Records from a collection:
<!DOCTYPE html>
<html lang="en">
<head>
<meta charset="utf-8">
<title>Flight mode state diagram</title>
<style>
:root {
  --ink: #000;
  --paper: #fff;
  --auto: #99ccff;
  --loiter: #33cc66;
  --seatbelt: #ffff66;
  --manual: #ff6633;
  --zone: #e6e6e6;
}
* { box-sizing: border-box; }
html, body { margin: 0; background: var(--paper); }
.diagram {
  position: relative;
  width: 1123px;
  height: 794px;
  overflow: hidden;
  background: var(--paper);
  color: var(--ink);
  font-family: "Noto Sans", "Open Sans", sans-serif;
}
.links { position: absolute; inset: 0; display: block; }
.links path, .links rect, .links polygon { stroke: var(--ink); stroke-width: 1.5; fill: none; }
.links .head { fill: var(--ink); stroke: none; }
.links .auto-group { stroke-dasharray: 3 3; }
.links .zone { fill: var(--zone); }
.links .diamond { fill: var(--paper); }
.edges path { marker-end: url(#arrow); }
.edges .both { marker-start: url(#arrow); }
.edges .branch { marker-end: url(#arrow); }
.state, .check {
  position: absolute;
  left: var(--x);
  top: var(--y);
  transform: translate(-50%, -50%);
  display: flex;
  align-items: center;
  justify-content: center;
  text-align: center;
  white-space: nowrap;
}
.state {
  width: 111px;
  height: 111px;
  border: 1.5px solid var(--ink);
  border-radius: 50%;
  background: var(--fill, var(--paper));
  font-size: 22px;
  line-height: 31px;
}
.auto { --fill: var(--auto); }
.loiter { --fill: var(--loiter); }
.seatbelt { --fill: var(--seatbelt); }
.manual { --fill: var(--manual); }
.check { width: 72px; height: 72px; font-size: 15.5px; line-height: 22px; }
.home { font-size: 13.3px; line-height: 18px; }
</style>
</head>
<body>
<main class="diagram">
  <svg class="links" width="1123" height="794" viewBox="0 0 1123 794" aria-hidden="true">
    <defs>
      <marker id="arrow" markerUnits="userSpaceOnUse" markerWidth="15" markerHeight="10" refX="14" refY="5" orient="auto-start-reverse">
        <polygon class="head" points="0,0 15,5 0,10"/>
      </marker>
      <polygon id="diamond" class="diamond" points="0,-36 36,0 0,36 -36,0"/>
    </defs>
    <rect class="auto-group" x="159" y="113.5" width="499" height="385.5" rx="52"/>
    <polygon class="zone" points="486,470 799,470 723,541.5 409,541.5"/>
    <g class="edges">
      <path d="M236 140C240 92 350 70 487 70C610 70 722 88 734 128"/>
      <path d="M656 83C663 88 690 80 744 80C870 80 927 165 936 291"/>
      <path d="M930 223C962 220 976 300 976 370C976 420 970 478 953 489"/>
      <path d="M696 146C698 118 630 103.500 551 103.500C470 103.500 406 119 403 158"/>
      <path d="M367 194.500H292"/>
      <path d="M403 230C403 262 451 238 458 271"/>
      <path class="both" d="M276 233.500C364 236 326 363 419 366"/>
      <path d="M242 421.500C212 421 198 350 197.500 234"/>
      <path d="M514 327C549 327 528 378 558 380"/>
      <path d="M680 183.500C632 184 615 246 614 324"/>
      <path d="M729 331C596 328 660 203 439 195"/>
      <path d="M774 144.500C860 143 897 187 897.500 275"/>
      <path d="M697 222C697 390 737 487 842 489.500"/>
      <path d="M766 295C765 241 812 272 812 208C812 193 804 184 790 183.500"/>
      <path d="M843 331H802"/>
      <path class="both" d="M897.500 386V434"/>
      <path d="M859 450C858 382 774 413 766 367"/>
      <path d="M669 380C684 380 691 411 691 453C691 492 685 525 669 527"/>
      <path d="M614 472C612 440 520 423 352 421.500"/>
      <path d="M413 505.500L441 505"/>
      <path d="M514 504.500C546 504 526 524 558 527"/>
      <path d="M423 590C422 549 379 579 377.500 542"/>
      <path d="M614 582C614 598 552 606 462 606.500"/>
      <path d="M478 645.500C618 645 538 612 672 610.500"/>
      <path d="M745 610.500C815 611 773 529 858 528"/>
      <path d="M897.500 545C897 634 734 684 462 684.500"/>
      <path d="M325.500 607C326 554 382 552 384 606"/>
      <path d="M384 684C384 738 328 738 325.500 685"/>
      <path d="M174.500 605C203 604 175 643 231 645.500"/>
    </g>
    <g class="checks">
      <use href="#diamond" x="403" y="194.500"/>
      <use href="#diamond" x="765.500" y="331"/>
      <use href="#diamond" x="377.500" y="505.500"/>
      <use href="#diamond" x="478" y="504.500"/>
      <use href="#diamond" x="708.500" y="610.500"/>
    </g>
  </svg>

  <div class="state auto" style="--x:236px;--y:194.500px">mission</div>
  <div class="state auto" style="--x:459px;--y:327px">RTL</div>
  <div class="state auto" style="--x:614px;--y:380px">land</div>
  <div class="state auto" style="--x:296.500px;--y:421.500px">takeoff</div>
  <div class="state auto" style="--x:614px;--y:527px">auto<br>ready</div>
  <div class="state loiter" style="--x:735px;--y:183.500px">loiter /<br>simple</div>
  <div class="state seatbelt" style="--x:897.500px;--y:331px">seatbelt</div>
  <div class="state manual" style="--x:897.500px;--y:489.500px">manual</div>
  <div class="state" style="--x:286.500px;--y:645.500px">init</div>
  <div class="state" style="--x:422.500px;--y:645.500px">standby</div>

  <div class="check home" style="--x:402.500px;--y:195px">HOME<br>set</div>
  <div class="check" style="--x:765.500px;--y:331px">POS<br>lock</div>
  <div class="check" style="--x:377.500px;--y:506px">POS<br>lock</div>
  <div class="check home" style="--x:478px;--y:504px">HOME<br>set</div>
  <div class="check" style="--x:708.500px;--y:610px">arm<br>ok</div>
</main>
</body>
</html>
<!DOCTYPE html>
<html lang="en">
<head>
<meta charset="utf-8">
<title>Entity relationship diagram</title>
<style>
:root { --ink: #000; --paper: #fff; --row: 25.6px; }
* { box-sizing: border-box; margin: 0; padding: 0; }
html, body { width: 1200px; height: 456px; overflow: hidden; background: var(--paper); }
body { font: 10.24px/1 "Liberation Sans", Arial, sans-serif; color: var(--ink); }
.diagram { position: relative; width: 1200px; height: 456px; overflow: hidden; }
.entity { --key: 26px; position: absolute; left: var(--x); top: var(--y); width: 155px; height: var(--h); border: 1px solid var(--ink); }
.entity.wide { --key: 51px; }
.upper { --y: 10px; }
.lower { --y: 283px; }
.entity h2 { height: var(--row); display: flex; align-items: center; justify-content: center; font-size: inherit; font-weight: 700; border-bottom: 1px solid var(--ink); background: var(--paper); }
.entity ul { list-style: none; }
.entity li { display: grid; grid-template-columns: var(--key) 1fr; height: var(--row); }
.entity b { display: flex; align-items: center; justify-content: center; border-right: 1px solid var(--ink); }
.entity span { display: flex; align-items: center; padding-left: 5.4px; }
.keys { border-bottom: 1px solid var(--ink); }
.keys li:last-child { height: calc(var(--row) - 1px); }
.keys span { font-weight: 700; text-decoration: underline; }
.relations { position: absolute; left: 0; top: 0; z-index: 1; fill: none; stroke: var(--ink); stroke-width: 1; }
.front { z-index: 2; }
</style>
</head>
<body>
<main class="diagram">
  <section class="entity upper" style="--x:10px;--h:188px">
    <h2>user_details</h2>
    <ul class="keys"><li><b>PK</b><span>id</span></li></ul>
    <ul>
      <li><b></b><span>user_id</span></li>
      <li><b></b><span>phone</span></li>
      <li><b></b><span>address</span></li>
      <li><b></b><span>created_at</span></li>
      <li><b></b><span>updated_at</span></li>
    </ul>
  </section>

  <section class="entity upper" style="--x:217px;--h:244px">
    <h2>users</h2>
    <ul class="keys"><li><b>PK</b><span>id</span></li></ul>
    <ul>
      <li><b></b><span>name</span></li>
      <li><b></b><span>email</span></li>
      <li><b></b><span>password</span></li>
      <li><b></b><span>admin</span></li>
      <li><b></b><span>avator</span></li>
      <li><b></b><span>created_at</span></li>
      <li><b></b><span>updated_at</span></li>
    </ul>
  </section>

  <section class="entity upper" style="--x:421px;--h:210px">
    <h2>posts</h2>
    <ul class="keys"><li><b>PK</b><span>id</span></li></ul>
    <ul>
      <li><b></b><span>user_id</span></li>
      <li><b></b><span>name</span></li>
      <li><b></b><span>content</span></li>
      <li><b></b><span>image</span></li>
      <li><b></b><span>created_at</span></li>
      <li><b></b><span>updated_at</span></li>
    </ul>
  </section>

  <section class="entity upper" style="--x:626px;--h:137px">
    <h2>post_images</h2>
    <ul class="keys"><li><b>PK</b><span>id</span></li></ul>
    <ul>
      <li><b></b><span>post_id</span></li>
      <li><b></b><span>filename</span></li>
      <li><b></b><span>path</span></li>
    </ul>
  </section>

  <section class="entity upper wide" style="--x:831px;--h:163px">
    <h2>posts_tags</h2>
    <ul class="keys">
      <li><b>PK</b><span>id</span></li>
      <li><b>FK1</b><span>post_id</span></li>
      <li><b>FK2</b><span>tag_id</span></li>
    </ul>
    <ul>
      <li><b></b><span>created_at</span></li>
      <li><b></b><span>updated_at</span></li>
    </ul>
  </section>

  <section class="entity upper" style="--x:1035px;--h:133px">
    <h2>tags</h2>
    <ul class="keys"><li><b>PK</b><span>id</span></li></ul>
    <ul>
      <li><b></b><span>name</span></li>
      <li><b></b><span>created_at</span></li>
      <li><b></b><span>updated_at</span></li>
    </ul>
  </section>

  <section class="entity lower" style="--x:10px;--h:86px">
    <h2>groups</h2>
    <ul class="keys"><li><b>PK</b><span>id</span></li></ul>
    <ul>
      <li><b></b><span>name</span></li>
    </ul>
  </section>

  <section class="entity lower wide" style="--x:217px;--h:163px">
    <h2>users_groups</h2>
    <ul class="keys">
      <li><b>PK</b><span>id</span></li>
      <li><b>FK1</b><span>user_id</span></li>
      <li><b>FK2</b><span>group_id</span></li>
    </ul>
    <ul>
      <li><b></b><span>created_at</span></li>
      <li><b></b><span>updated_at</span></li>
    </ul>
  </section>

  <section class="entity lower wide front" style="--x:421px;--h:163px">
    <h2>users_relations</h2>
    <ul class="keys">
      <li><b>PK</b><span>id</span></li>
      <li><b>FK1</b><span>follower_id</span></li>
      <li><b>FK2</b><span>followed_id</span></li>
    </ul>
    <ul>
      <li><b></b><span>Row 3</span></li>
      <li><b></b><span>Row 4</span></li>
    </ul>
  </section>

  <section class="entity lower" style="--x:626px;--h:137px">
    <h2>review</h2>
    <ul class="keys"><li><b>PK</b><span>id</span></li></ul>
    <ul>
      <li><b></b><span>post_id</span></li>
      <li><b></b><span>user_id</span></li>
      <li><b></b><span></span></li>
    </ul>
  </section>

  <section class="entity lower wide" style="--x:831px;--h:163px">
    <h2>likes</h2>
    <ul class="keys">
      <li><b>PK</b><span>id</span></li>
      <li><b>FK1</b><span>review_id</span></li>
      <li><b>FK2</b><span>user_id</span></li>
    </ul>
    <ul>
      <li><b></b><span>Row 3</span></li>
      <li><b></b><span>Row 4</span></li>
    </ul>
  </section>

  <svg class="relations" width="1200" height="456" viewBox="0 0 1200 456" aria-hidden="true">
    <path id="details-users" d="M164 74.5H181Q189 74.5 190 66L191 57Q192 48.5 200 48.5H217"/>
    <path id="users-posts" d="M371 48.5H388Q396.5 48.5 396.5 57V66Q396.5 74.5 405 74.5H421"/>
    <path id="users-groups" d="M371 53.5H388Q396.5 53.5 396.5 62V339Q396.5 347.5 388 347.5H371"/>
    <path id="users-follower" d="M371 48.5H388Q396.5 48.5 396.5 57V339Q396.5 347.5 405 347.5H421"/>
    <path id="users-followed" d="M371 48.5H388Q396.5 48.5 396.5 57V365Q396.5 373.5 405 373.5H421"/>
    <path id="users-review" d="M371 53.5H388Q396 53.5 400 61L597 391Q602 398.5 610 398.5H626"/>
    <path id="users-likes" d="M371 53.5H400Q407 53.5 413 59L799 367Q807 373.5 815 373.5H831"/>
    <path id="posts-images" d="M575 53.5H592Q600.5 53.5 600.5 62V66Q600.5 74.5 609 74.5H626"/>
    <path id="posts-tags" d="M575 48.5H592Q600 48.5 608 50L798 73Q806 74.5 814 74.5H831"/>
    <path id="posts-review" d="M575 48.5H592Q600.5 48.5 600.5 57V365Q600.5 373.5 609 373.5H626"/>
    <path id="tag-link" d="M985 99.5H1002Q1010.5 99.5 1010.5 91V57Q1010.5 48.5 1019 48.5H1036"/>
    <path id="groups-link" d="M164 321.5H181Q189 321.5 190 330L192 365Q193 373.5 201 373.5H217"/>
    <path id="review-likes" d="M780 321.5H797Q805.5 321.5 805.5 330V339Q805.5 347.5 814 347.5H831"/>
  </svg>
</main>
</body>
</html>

:: PROMPT ::
Lines with the word "auto" in them should be copied from the preceding records.

:: REPLY TO THE TASK ::
  --auto: #99ccff;
.links .auto-group { stroke-dasharray: 3 3; }
.auto { --fill: var(--auto); }
      <marker id="arrow" markerUnits="userSpaceOnUse" markerWidth="15" markerHeight="10" refX="14" refY="5" orient="auto-start-reverse">
    <rect class="auto-group" x="159" y="113.5" width="499" height="385.5" rx="52"/>
  <div class="state auto" style="--x:236px;--y:194.500px">mission</div>
  <div class="state auto" style="--x:459px;--y:327px">RTL</div>
  <div class="state auto" style="--x:614px;--y:380px">land</div>
  <div class="state auto" style="--x:296.500px;--y:421.500px">takeoff</div>
  <div class="state auto" style="--x:614px;--y:527px">auto<br>ready</div>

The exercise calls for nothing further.